Setting allocation limits is important to heighten competition. It stops one bidder from purchasing all of the spectrum at the expense of other participants. If limits were not set, a bidder with very deep pockets might choose to buy up all the spectrum: this would prevent competitors from obtaining this critical and limited resource.

To promote competition, encourage investment in infrastructure, including in regional Australia, and support ongoing deployment of 4G and 5G technologies for the benefit of consumers, it is important to maximise the opportunity for all mobile operators (both existing and potential new entrants) to acquire the spectrum they need.

I will weigh up the issues carefully before making a decision on the limits that will apply in this spectrum auction. In making this decision I need to consider a range of issues, including which limits will best foster competition, including in regional areas, and the effective and efficient allocation of spectrum.

I welcome the passion and commitment of the mobile operators, and of course will consider what they say. But ultimately I must make a decision on the merits as I see them, to strike the right balance between supporting an efficient allocation of spectrum and achieving the Government’s communication policy objectives: to make connectivity available, as efficiently and economically as possible, to Australians everywhere.

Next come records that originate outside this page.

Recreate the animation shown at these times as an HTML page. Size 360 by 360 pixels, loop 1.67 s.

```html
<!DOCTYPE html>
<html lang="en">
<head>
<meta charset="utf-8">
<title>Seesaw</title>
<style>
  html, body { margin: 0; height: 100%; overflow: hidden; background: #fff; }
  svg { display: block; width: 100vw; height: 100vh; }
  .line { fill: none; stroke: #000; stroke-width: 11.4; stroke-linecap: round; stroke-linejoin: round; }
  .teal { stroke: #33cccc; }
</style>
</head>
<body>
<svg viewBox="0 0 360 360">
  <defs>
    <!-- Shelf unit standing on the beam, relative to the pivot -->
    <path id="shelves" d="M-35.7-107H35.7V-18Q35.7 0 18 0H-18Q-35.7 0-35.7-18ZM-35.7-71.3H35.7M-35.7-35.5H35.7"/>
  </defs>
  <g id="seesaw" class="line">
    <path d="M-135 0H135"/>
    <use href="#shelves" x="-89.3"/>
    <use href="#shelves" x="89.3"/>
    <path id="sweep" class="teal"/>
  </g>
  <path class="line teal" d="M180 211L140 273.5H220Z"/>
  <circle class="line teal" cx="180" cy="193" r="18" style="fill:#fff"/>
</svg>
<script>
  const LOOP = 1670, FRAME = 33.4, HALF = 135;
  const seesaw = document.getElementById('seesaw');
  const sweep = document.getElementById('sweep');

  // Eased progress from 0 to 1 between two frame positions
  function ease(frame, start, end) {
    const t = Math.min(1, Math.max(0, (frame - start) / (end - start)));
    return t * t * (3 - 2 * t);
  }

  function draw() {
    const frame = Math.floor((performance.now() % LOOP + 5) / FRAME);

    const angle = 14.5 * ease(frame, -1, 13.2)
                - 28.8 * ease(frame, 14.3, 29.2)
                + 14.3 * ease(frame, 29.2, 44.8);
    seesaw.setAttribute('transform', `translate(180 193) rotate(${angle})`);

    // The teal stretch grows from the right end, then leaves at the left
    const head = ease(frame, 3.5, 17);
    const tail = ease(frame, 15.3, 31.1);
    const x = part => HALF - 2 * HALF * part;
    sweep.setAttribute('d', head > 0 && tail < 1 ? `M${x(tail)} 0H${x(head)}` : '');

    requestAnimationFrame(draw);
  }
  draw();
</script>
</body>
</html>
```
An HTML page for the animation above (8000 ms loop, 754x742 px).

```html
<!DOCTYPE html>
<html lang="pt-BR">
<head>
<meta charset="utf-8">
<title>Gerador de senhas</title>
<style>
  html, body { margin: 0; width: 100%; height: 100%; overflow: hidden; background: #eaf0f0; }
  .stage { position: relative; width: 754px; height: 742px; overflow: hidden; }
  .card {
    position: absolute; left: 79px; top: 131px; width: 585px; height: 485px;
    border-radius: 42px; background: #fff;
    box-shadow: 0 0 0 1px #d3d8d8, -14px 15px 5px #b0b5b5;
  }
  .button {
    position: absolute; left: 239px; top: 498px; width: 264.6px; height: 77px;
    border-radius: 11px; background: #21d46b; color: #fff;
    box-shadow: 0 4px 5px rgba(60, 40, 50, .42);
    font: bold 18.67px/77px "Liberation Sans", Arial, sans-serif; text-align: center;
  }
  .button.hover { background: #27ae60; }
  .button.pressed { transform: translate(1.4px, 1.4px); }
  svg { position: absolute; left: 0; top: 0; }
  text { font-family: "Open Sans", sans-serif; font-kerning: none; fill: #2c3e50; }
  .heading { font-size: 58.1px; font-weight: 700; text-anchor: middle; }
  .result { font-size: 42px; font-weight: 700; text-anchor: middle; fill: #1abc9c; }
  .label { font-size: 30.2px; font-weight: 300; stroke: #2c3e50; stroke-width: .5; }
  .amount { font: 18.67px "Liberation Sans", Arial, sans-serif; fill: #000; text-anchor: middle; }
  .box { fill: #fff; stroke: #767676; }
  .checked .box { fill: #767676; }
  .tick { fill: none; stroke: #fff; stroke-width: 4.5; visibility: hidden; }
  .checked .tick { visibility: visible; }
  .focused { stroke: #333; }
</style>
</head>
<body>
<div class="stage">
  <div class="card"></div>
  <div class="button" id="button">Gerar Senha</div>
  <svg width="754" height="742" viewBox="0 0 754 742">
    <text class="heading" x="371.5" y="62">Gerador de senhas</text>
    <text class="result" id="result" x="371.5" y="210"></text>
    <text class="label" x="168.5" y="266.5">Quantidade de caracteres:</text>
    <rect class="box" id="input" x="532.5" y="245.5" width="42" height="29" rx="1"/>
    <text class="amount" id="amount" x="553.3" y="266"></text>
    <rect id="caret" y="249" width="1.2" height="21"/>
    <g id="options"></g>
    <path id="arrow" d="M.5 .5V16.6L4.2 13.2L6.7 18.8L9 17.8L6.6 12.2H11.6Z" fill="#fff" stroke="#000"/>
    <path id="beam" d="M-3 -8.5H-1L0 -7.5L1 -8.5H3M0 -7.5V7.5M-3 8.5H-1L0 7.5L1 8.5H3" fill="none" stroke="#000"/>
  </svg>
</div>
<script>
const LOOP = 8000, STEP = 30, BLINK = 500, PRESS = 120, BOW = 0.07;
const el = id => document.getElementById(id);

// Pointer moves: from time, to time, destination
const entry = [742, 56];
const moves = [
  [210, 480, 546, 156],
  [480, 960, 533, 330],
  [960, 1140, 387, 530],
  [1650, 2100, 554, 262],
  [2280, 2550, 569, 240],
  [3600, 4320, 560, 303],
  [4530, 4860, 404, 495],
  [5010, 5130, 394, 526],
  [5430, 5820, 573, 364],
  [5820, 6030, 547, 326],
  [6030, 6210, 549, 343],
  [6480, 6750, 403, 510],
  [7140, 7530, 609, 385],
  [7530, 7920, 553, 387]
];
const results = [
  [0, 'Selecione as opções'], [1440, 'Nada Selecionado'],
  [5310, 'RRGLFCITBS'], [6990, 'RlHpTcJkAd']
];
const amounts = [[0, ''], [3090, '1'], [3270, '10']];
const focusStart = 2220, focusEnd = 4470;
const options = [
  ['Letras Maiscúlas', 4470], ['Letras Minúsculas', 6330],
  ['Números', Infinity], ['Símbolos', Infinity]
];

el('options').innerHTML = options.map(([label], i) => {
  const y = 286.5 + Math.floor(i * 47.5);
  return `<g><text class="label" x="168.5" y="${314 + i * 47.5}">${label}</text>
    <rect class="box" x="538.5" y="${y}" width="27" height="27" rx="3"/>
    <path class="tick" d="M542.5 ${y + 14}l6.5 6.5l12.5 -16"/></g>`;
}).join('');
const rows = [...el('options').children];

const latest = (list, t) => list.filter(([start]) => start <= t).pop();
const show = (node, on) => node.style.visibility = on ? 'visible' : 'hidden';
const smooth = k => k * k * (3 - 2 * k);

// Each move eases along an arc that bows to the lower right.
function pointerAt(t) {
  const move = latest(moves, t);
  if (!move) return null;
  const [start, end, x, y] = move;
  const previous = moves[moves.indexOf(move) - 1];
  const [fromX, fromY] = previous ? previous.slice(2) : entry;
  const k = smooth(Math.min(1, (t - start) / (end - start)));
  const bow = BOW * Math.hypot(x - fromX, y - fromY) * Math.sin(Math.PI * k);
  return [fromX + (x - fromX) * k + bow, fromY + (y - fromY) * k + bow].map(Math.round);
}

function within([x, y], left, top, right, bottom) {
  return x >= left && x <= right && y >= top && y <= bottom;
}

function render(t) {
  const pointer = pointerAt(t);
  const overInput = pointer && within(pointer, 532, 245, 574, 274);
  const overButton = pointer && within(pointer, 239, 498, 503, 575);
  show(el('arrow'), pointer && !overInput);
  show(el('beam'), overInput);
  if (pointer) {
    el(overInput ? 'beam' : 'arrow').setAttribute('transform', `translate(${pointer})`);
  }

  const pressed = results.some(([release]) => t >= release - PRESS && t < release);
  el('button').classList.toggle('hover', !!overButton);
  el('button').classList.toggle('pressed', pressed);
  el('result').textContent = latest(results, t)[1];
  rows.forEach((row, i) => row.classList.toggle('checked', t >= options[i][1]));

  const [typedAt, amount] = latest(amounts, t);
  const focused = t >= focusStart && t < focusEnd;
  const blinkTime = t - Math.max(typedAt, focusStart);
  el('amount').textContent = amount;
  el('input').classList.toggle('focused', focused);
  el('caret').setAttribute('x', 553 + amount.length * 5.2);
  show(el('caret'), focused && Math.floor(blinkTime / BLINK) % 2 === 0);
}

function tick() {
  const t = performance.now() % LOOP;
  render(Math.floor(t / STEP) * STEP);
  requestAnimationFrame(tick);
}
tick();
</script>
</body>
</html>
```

Paul Fletcher is Minister for Communications, Urban Infrastructure, Cities and the Arts, Australia. The Sydney Morning Herald

Click to comment

You must be logged in to post a comment Login

Leave a Reply

Copyright © 2024 Communications Today

error: Content is protected !!